_TASK OBJECTIVE_.
Counting only lines that contain the string "with", how many are there in the data? Say the number alone.

[Stored data]

┄┄┄┄┄┄

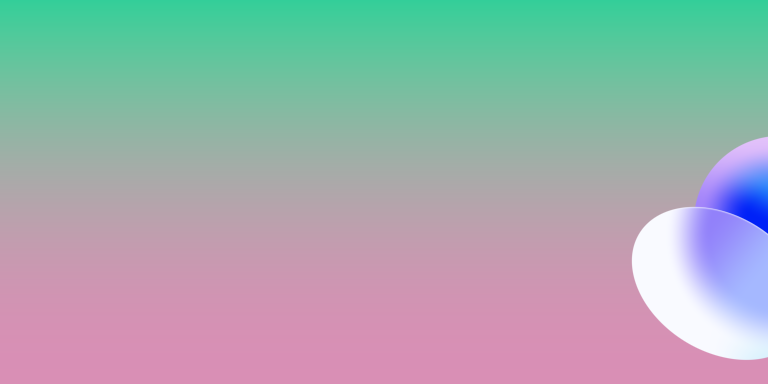
Reproduce this background procedurally as a Shadertoy shader.

```glsl
// A green to pink vertical gradient with a blue orb at the right edge,
// partly covered by a tilted oval of frosted glass. Shapes are distance
// functions; the glass shows a wide, blurred copy of the orb behind it.

// Lengths are in canvas heights, origin at the lower left.
const vec3 SKY_TOP = vec3(0.20, 0.81, 0.60);
const vec3 SKY_BOTTOM = vec3(0.85, 0.56, 0.71);
const vec3 SKY_BOW = vec3(0.0, 0.042, -0.02);

const vec2 ORB_CENTER = vec2(2.031, 0.422);
const float ORB_RADIUS = 0.224;
const vec2 CORE_CENTER = vec2(2.018, 0.422);
const vec3 ORB_VIOLET = vec3(0.64, 0.52, 0.98);
const vec3 ORB_PINK = vec3(0.89, 0.76, 0.98);
const vec3 CORE_BLUE = vec3(0.0, 0.13, 0.97);
const vec3 CORE_AZURE = vec3(0.16, 0.55, 0.98);

const vec2 GLASS_CENTER = vec2(1.876, 0.262);
const vec2 GLASS_RADII = vec2(0.248, 0.177);
const float GLASS_TILT = -0.555;
const vec3 GLASS_WHITE = vec3(0.975, 0.98, 1.0);
const vec3 GLASS_CYAN = vec3(0.83, 0.94, 0.99);
const float RIM_WIDTH = 0.004;

const vec2 BLUR_CENTER = vec2(2.044, 0.388);
const float BLUR_RADIUS = 0.252;
const float BLUR_SOFTNESS = 0.06;
const vec3 BLUR_LILAC = vec3(0.55, 0.48, 0.98);
const vec3 BLUR_PERIWINKLE = vec3(0.63, 0.71, 1.0);

// Smooth falling step centred on an edge
float fall(float edge, float halfWidth, float x) {
    return 1.0 - smoothstep(edge - halfWidth, edge + halfWidth, x);
}

// Approximate signed distance to an axis-aligned ellipse
float ellipseDistance(vec2 p, vec2 radii) {
    float k = length(p / radii);
    float slope = length(p / (radii * radii));
    return k * (k - 1.0) / max(slope, 1e-4);
}

vec3 skyColor(float y) {
    float t = 1.0 - y * y;
    return mix(SKY_TOP, SKY_BOTTOM, t) + SKY_BOW * 4.0 * t * (1.0 - t);
}

vec3 orbColor(vec2 p) {
    vec3 shell = mix(ORB_VIOLET, ORB_PINK, smoothstep(0.46, 0.65, p.y));
    vec3 core = mix(CORE_BLUE, CORE_AZURE,
                    smoothstep(0.0, 0.12, p.y - 0.43 + 0.5 * (p.x - 1.97)));
    return mix(shell, core, fall(0.135, 0.065, distance(p, CORE_CENTER)));
}

vec3 glassColor(vec2 p) {
    float cyan = smoothstep(1.84, 2.02, p.x) * fall(0.11, 0.07, p.y);
    vec3 base = mix(GLASS_WHITE, GLASS_CYAN, cyan);
    float depth = smoothstep(-0.04, 0.16, 0.75 * (p.x - 1.86) - 0.6 * (p.y - 0.38));
    vec3 tint = mix(BLUR_LILAC, BLUR_PERIWINKLE, depth);
    float blur = fall(BLUR_RADIUS, BLUR_SOFTNESS, distance(p, BLUR_CENTER));
    return mix(base, tint, blur * 0.95);
}

void mainImage(out vec4 fragColor, in vec2 fragCoord) {
    vec2 p = fragCoord / iResolution.y;
    float aa = 0.75 / iResolution.y;

    vec3 color = skyColor(p.y);

    // Orb
    float orb = distance(p, ORB_CENTER) - ORB_RADIUS;
    color = mix(color, orbColor(p), fall(0.0, aa, orb));

    // Frosted glass with a bright rim along its upper side
    float c = cos(GLASS_TILT), s = sin(GLASS_TILT);
    vec2 q = mat2(c, -s, s, c) * (p - GLASS_CENTER);
    float glass = ellipseDistance(q, GLASS_RADII);
    float rim = fall(RIM_WIDTH * 0.5, RIM_WIDTH * 0.5 + aa, abs(glass));
    rim *= smoothstep(0.0, 0.1, q.y);
    vec3 surface = mix(glassColor(p), GLASS_WHITE, rim * 0.8);
    color = mix(color, surface, fall(0.0, aa, glass));

    fragColor = vec4(color, 1.0);
}
```
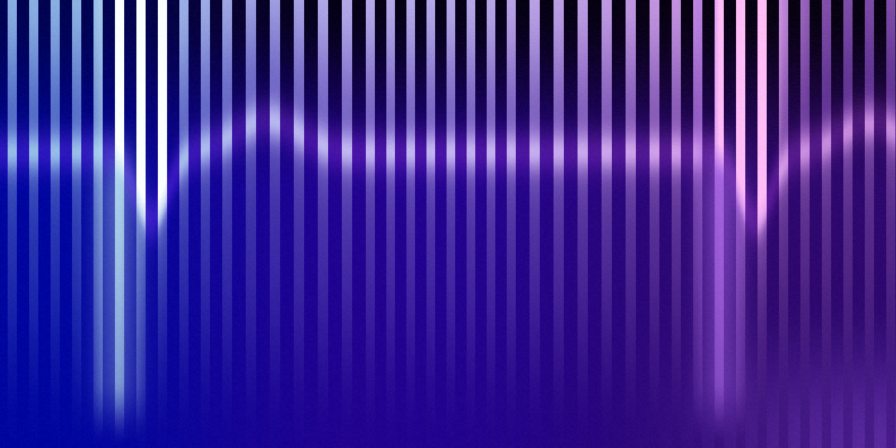
Give the GLSL for this background, as a Shadertoy shader.

```glsl
// Fluted glass: hard vertical ribs over a blue-to-violet field, with a wavy
// horizontal glow and two falling light beams. Ribs come from a mirrored,
// piecewise-linear phase; light is layered from Gaussian profiles.

// Layout, in canvas heights (the canvas is 2 wide and 1 high)
const float RIB_CENTRE = 0.984;
const float RIB_INNER  = 0.1615;                  // end of the tight ribs
const float RIB_OUTER  = 0.479;                   // end of the wide ribs
const vec3  RIB_PITCH  = vec3(0.0448, 0.0536, 0.0479);
const float RIB_HALF   = 0.215;                   // half width, in pitches
const float RIDGE_Y    = 0.661;
const float BEAM_FIRST = 0.262;
const float BEAM_STEP  = 1.348;
const float GRAIN      = 0.016;

// Colours
const vec3 FIELD_LEFT  = vec3(0.00, 0.02, 0.62);
const vec3 FIELD_MID   = vec3(0.13, 0.01, 0.56);
const vec3 FIELD_RIGHT = vec3(0.18, 0.03, 0.43);
const vec3 GLOW_LEFT   = vec3(0.63, 0.80, 0.93);
const vec3 GLOW_MID    = vec3(0.80, 0.77, 0.97);
const vec3 GLOW_RIGHT  = vec3(0.88, 0.64, 0.94);
const vec3 BEAM_LEFT   = vec3(0.72, 0.88, 0.94);
const vec3 BEAM_RIGHT  = vec3(0.66, 0.40, 0.90);
const vec3 HOT_LEFT    = vec3(0.98, 1.00, 1.00);
const vec3 HOT_RIGHT   = vec3(1.00, 0.74, 0.97);
const vec3 RIDGE_HAZE  = vec3(0.17, 0.07, 0.16);
const vec3 CORNER_HAZE = vec3(0.16, 0.13, 0.18);

float hash(vec2 p) {
    return fract(sin(dot(p, vec2(127.1, 311.7))) * 43758.5453);
}

float gauss(float x, float width) {
    x /= width;
    return exp(-x * x);
}

vec3 ramp(vec3 left, vec3 mid, vec3 right, float x) {
    return mix(mix(left, mid, smoothstep(0.1, 0.85, x)), right,
               smoothstep(0.9, 1.75, x));
}

// Rib count from the mirror axis; pitch changes at two distances
float ribPhase(float x) {
    float d = abs(x - RIB_CENTRE);
    return min(d, RIB_INNER) / RIB_PITCH.x
         + clamp(d - RIB_INNER, 0.0, RIB_OUTER - RIB_INNER) / RIB_PITCH.y
         + max(d - RIB_OUTER, 0.0) / RIB_PITCH.z;
}

// Height of the glowing line: a dip beside each beam, then a hump
float ridgeHeight(float x) {
    float y = RIDGE_Y;
    for (int i = 0; i < 2; i++) {
        float t = x - BEAM_FIRST - BEAM_STEP * float(i);
        y += 0.070 * gauss(t - 0.335, 0.10) - 0.150 * gauss(t - 0.076, 0.05);
    }
    return y;
}

void mainImage(out vec4 fragColor, in vec2 fragCoord) {
    vec2 p = fragCoord / iResolution.xy * vec2(2.0, 1.0);
    float h = p.y - ridgeHeight(p.x);

    // Rib mask with smoothed edges
    float phase = ribPhase(p.x);
    float aa = max(fwidth(phase), 0.001) * 0.8;
    float rib = 1.0 - smoothstep(RIB_HALF - aa, RIB_HALF + aa,
                                 abs(fract(phase) - 0.5));

    // Dark gaps: the field dims towards the top
    vec3 field = ramp(FIELD_LEFT, FIELD_MID, FIELD_RIGHT, p.x);
    float shade = smoothstep(0.55, 1.02, p.y)
                * mix(0.50, 0.86, smoothstep(0.2, 0.8, p.x));
    float corner = smoothstep(1.3, 2.0, p.x) * smoothstep(0.35, 0.0, p.y);
    vec3 haze = RIDGE_HAZE * gauss(h, 0.05) + CORNER_HAZE * corner;
    vec3 gap = field * (1.0 - shade) + haze;

    // Lit ribs: bright above the ridge, a peak on it, a fading tail below
    float above = 0.50 + 0.36 * smoothstep(0.04, 0.36, h);
    above *= 1.0 - 0.45 * smoothstep(1.72, 1.84, p.x);
    float below = 0.38 * exp(min(h, 0.0) * 8.0)
                + 0.16 * smoothstep(0.0, 0.45, p.y);
    float lit = mix(below, above, smoothstep(-0.03, 0.03, h));
    lit = min(lit + 0.40 * gauss(h, 0.042), 0.96);
    vec3 glow = ramp(GLOW_LEFT, GLOW_MID, GLOW_RIGHT, p.x);
    vec3 lamp = mix(field + haze * 0.6, glow, lit);

    // Beams: a hot block above the ridge and a soft shaft to the floor
    for (int i = 0; i < 2; i++) {
        float side = float(i);
        float t = p.x - BEAM_FIRST - BEAM_STEP * side;
        float shaft = gauss(t, 0.050) * smoothstep(0.0, 0.16, p.y)
                    * mix(0.72, 1.0, smoothstep(0.0, 0.6, p.y));
        float hot = smoothstep(-0.035, 0.0, t) * smoothstep(0.14, 0.105, t)
                  * smoothstep(-0.05, 0.04, h);
        float spill = shaft * mix(0.38, 0.52, side)
                    * smoothstep(0.10, -0.12, p.y - RIDGE_Y);
        vec3 shaftColour = mix(BEAM_LEFT, BEAM_RIGHT, side);
        gap = mix(gap, shaftColour, spill);
        lamp = mix(lamp, shaftColour, shaft * 0.88);
        lamp = mix(lamp, mix(HOT_LEFT, HOT_RIGHT, side), hot);
    }

    // Combine and add fine grain
    vec3 colour = mix(gap, lamp, rib);
    colour += GRAIN * (hash(floor(p * 256.0)) - 0.5);
    fragColor = vec4(clamp(colour, 0.0, 1.0), 1.0);
}
```
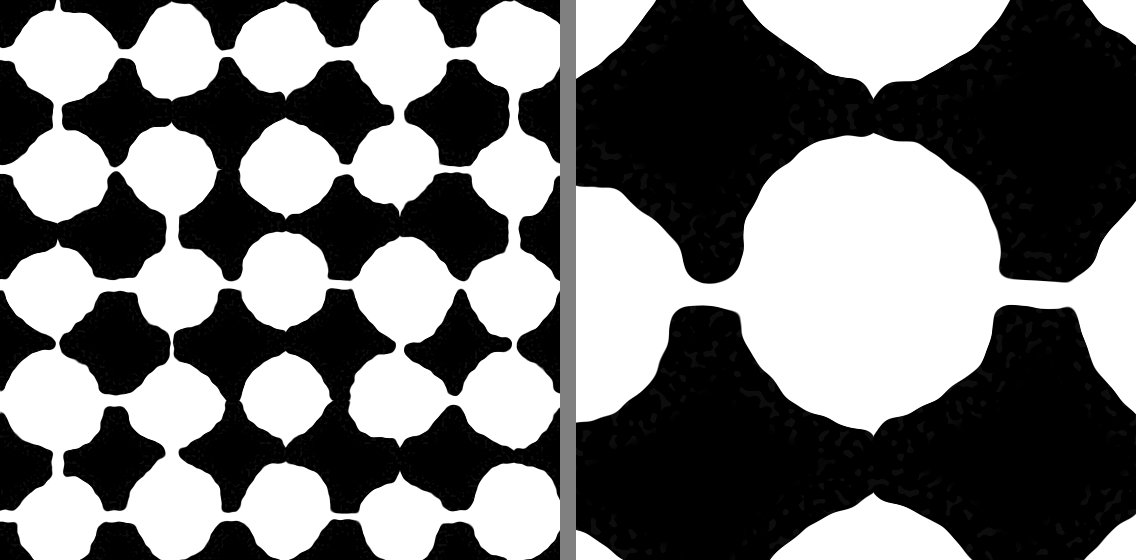
Left: the whole. Right: its middle third, enlarged.
Write a Shadertoy shader that draws this pattern.

```glsl
// Five by five lattice of uneven white blobs on black, strung together by bars.
// Each blob and bar is a distance function varied by a hash of its lattice node;
// smooth unions fillet the joints, and gradient noise roughens every outline.

const vec2 PITCH = vec2(0.2037, 0.2065);
const vec2 FIRST_NODE = vec2(0.103, 0.078);
const float BLOB_RADIUS = 0.082;
const float FILLET = 0.013;
const vec3 PAPER = vec3(1.0);
const vec3 INK = vec3(0.0);
const vec3 SPECK = vec3(0.05);

vec2 hash2(vec2 p) {
    vec3 q = fract(p.xyx * vec3(0.1031, 0.1030, 0.0973));
    q += dot(q, q.yzx + 33.33);
    return fract((q.xx + q.yz) * q.zy);
}

float cornerSlope(vec2 corner, vec2 offset) {
    float angle = 6.2832 * hash2(corner + 71.0).x;
    return dot(vec2(cos(angle), sin(angle)), offset);
}

float gradientNoise(vec2 p) {
    vec2 i = floor(p), f = p - i;
    vec2 u = f * f * f * (f * (f * 6.0 - 15.0) + 10.0);
    vec2 e = vec2(0.0, 1.0);
    float low = mix(cornerSlope(i, f), cornerSlope(i + e.yx, f - e.yx), u.x);
    float high = mix(cornerSlope(i + e.xy, f - e.xy), cornerSlope(i + 1.0, f - 1.0), u.x);
    return mix(low, high, u.y);
}

float smoothUnion(float a, float b, float k) {
    float h = max(k - abs(a - b), 0.0) / k;
    return min(a, b) - 0.25 * h * h * k;
}

// Off-centre, slightly stretched disc with a wavering radius
float blob(vec2 q, vec2 node) {
    vec2 shift = (hash2(node + 13.0) - 0.5) * vec2(0.022, 0.028);
    vec2 variation = hash2(node + 29.0) - 0.5;
    vec2 stretch = 1.0 + variation.x * vec2(-0.14, 0.14);
    float radius = BLOB_RADIUS + 0.016 * variation.y;
    float waver = 0.016 * gradientNoise(q * 13.0 + node * 7.3);
    return length((q - shift) * stretch) - radius + waver;
}

// Bar along x about its midpoint; a negative waist leaves two pointed stubs
float bar(vec2 q, float reach, float waist) {
    float flare = waist < 0.0 ? 0.3 : 0.04;
    float halfWidth = waist + flare * abs(q.x);
    return max(abs(q.y) - halfWidth, abs(q.x) - reach);
}

// Half width at the middle of a bar, negative where the bar is broken
float barWaist(vec2 dice, float chance, vec2 range) {
    return dice.x < chance ? mix(range.x, range.y, dice.y) : -0.006;
}

float beadLattice(vec2 p) {
    vec2 nearest = floor((p - FIRST_NODE) / PITCH + 0.5);
    float d = 1.0;
    for (int y = -1; y <= 1; y++) {
        for (int x = -1; x <= 1; x++) {
            vec2 node = nearest + vec2(x, y);
            vec2 q = p - FIRST_NODE - node * PITCH;
            d = smoothUnion(d, blob(q, node), FILLET);

            // Row bars rarely break; column bars break most near the centre
            float rowWaist = barWaist(hash2(node + 41.0), 0.92, vec2(0.005, 0.012));
            float columnChance = mix(0.25, 0.95, min(abs(node.x - 2.0) * 0.5, 1.0));
            float columnWaist = barWaist(hash2(node + 57.0), columnChance, vec2(0.003, 0.011));
            vec2 across = q - vec2(0.5 * PITCH.x, 0.0);
            vec2 upward = (q - vec2(0.0, 0.5 * PITCH.y)).yx;
            d = smoothUnion(d, bar(across, 0.5 * PITCH.x, rowWaist), FILLET);
            d = smoothUnion(d, bar(upward, 0.5 * PITCH.y, columnWaist), FILLET);
        }
    }
    return d;
}

void mainImage(out vec4 fragColor, in vec2 fragCoord) {
    vec2 p = fragCoord / iResolution.y;
    float edge = 0.7 / iResolution.y;

    // Fine raggedness of the outline
    float d = beadLattice(p) + 0.004 * gradientNoise(p * 55.0);

    // Faint specks in the black, close to the outlines
    float speck = smoothstep(0.20, 0.26, gradientNoise(p * 170.0));
    speck *= 1.0 - smoothstep(0.018, 0.028, d);

    vec3 color = mix(INK, SPECK, speck);
    color = mix(PAPER, color, smoothstep(-edge, edge, d));
    fragColor = vec4(color, 1.0);
}
```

┄┄┄┄┄┄

_ANSWER FOR THIS EXERCISE_.
5